Arrived Serqueux about 11 p.m. nothing doing. Abbeville 4.10 a.m. cold, but fine night and blue sky, had some difficulty getting men off, the train daren’t wait long, and they sleep like corpses. Arrived Boulogne 7.30 a.m., snowing hard – I have a heap of officers and men as passengers and 25 trucks of ammunition and supplies. Had to stay all day in Boulogne at the Bassin Loubet, took a long walk out to the very end of the big breakwater, which is right out to sea. I saw the French passenger steamer which the German submarine torpedoed – sunk in harbour, but on sand and quite repairable. Saw the Channel boat leaving and it caused me no extra heart-beats because Daisie is this side of the Channel, and that’s all I care about. These trips are very expensive.

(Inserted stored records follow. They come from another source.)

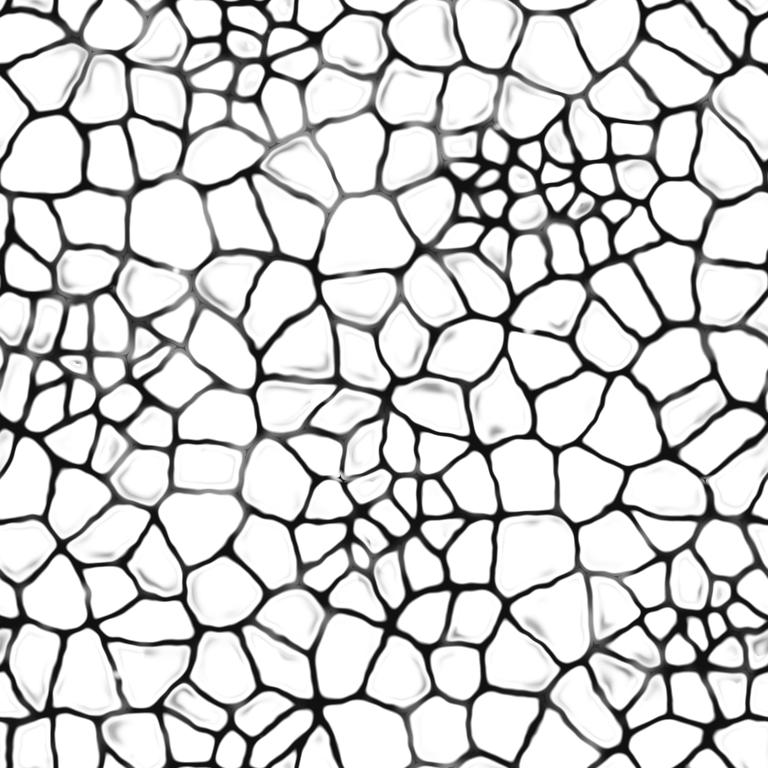
A three.js fragment shader for this pattern:

```glsl
// Tiling web of rounded cells with inky walls, clusters of small cells and faint inner smudges.
#define GRID 12.0          // coarse cells across the canvas
#define JITTER 0.82        // scatter of the cell centres
#define DENSE_LEVEL 1.25   // threshold for clusters of small cells
#define ROUNDING 25.0      // higher gives sharper cell corners
#define WALL_CORE 0.018    // half width of the solid wall, in grid units
#define WALL_EDGE 0.066    // half width where the wall ends
#define INK 0.935          // darkness of a full wall
#define FADE 0.55          // how far walls fade to grey
#define SMUDGE 0.42        // darkness of the inner smudges
#define TAU 6.2831853

varying vec2 vUv;

vec2 hash2(vec2 p) {
  vec3 q = fract(vec3(p.xyx) * vec3(0.1031, 0.1030, 0.0973));
  q += dot(q, q.yzx + 33.33);
  return fract((q.xx + q.yz) * q.zy);
}

// Two channels of value noise, wrapping after a whole number of periods.
vec2 noise2(vec2 uv, float period, float seed) {
  vec2 p = uv * period;
  vec2 i = floor(p);
  vec2 f = fract(p);
  f = f * f * (3.0 - 2.0 * f);
  vec2 a = hash2(mod(i, period) + seed);
  vec2 b = hash2(mod(i + vec2(1.0, 0.0), period) + seed);
  vec2 c = hash2(mod(i + vec2(0.0, 1.0), period) + seed);
  vec2 d = hash2(mod(i + 1.0, period) + seed);
  return mix(mix(a, b, f.x), mix(c, d, f.x), f.y);
}

// Coarse cells inside a cluster split into four small ones.
bool isDense(vec2 cell) {
  vec2 c = mod(cell, GRID);
  vec2 t = TAU * c / GRID;
  float level = sin(t.x + 2.0 * t.y + 1.0) + sin(2.0 * t.x - t.y + 4.0);
  return level + 0.9 * (hash2(c + 71.0).x - 0.5) > DENSE_LEVEL;
}

vec2 cellCentre(vec2 cell, float k, bool dense) {
  vec2 h = JITTER * (hash2(mod(cell, GRID) + 37.0 * k + 5.0) - 0.5);
  vec2 quarter = vec2(mod(k, 2.0), floor(k * 0.5));
  return cell + (dense ? 0.5 * (quarter + 0.5 + h) : 0.5 + h);
}

void main() {
  // Bend and roughen the walls.
  vec2 p = vUv * GRID;
  p += 0.16 * (noise2(vUv, 22.0, 11.0) - 0.5);
  p += 0.045 * (noise2(vUv, 70.0, 23.0) - 0.5);
  vec2 base = floor(p);

  // Nearest centre.
  float best = 100.0;
  vec2 toNear = vec2(0.0);
  vec2 cellId = vec2(0.0);
  for (int y = -1; y <= 1; y++)
  for (int x = -1; x <= 1; x++) {
    vec2 cell = base + vec2(float(x), float(y));
    bool dense = isDense(cell);
    for (int k = 0; k < 4; k++) {
      if (k > 0 && !dense) break;
      vec2 r = cellCentre(cell, float(k), dense) - p;
      float d = dot(r, r);
      if (d < best) {
        best = d;
        toNear = r;
        cellId = mod(cell, GRID) + 41.0 * float(k);
      }
    }
  }

  // Distance to the walls, blended so that corners are round.
  float sum = 0.0;
  for (int y = -2; y <= 2; y++)
  for (int x = -2; x <= 2; x++) {
    vec2 cell = base + vec2(float(x), float(y));
    bool dense = isDense(cell);
    for (int k = 0; k < 4; k++) {
      if (k > 0 && !dense) break;
      vec2 r = cellCentre(cell, float(k), dense) - p;
      vec2 diff = r - toNear;
      float gap = dot(diff, diff);
      if (gap > 0.00001)
        sum += exp(-ROUNDING * dot(0.5 * (r + toNear), diff * inversesqrt(gap)));
    }
  }
  float wallDist = -log(max(sum, 0.000001)) / ROUNDING;

  // Wall ink: grey stretches, and a few breaks away from the junctions.
  vec2 region = noise2(vUv, 5.0, 3.0);
  vec2 patchy = noise2(vUv, 26.0, 47.0);
  vec2 grain = noise2(vUv, 48.0, 59.0);
  float mid = smoothstep(-0.03, 0.0, wallDist);
  float fade = smoothstep(0.42, 0.85, 0.3 * region.x + 0.45 * patchy.x + 0.25 * grain.x);
  float breaks = smoothstep(0.84, 0.95, 0.6 * patchy.y + 0.4 * grain.y) * mid;
  float ink = INK * (1.0 - FADE * fade * (0.5 + 0.5 * mid)) * (1.0 - breaks);
  float girth = 0.85 + 0.3 * region.y;
  float wall = 1.0 - smoothstep(WALL_CORE * girth, WALL_EDGE * girth, wallDist);

  // Faint crescents along one side of some cells.
  vec2 cellRand = hash2(cellId + 19.0);
  vec2 side = vec2(cos(TAU * cellRand.x), sin(TAU * cellRand.x));
  float facing = smoothstep(0.1, 0.95, dot(normalize(toNear + 0.0001), side));
  float ring = (wallDist - 0.10 - 0.10 * patchy.y) / (0.025 + 0.04 * grain.y);
  float wisps = smoothstep(0.3, 0.8, 0.5 * grain.x + 0.5 * patchy.x);
  float smudge = SMUDGE * exp(-ring * ring) * facing * wisps * smoothstep(0.35, 0.8, cellRand.y);
  float rim = (wallDist - 0.14) / 0.018;
  smudge += 0.07 * exp(-rim * rim) * wisps * step(0.5, cellRand.y);

  float shade = (1.0 - ink * wall) * (1.0 - smudge);
  gl_FragColor = vec4(vec3(shade), 1.0);
}
```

I have to pay for any food and guests, meanwhile I pay for my food and lodging at Rouen all the time, for Daisie’s food and lodging at Havre (she certainly is not extravagant) for Leo at school, Galfrid at Ridley House – then interest on debts, premiums on policies – Thank goodness my pay just now is liberal enough to cover it all. The stores accumulated here at Boulogne, are enormous and if the Germans did push us back we should have to destroy them. Our Naval Victory yesterday sinking of the Blucher, was grand. I expect the Germans will try something tremendous to-morrow, because it is the Kaiser’s birthday. it may never snow enough to need them, but I see heaps of steam snow-ploughs and bob-sleighs – foresight.

1915 – January 25

I hear Kitchener has given an order that all wives are to leave France whether employed or not. Taking a train up the line to see how things are working. I took the busiest train of course. Ramassage [collection, or pick-up] B. left Rouen 7.45 p.m. Lt. Col. Carter R.A. and Lt. Col. Stewart R.A. (Ordnance) as passengers. I took the Prince de Mahé’s carriage and gave him a rest looking after my office.

1915 – January 23

The family seemed so keen about the theatre that I am taking them both to-morrow to see L’Aigle. The War Office will not give me the number of men I want for my Corps d’Elite, the Train Conducting Officers – I want at least 40 more. The work is hard and after 5 months of it they are going sick one by one. Time bustles along anyway and some day the war will be a thing of the past. The Zeppelins were over England on Thursday and their efforts were quite futile. Trouble with the War Office they cannot understand who on earth T.C.O.’s are nor who on earth I, the O.C. T.C.O. [Officer Commanding, Train Conducting Officers] can be. I have been very cross about it, but now I see the War Office are right. I invented the whole thing and my own importance, and step by step have had myself recognised – it now remains to make the War Office understand the importance of myself and my Corps d’Elite. In the first place we were “Interpreters”, then we were put on supply trains and called Railway Conductor Officers, I did not like this stupid term and moreover the abbreviation R.C.O. was too much like R.T.O., Railway Transport Officer, so in all correspondence I invented the good term T.C.O. which gradually became known and adopted out here, then I got our badge made T.C.O.  which fixed it and then, being in charge of all these officers, I called myself O.C., T.C.O. and there you are, but no wonder the War Office wonder who on earth we are. I think the Director of Railways ought to regularize us by explaining to the W.O. However I am pleased and feel important, I shall feel more so when I get the War Office recognition. Our sphere is humble, but it is something new in Military Organisation in the world’s greatest War.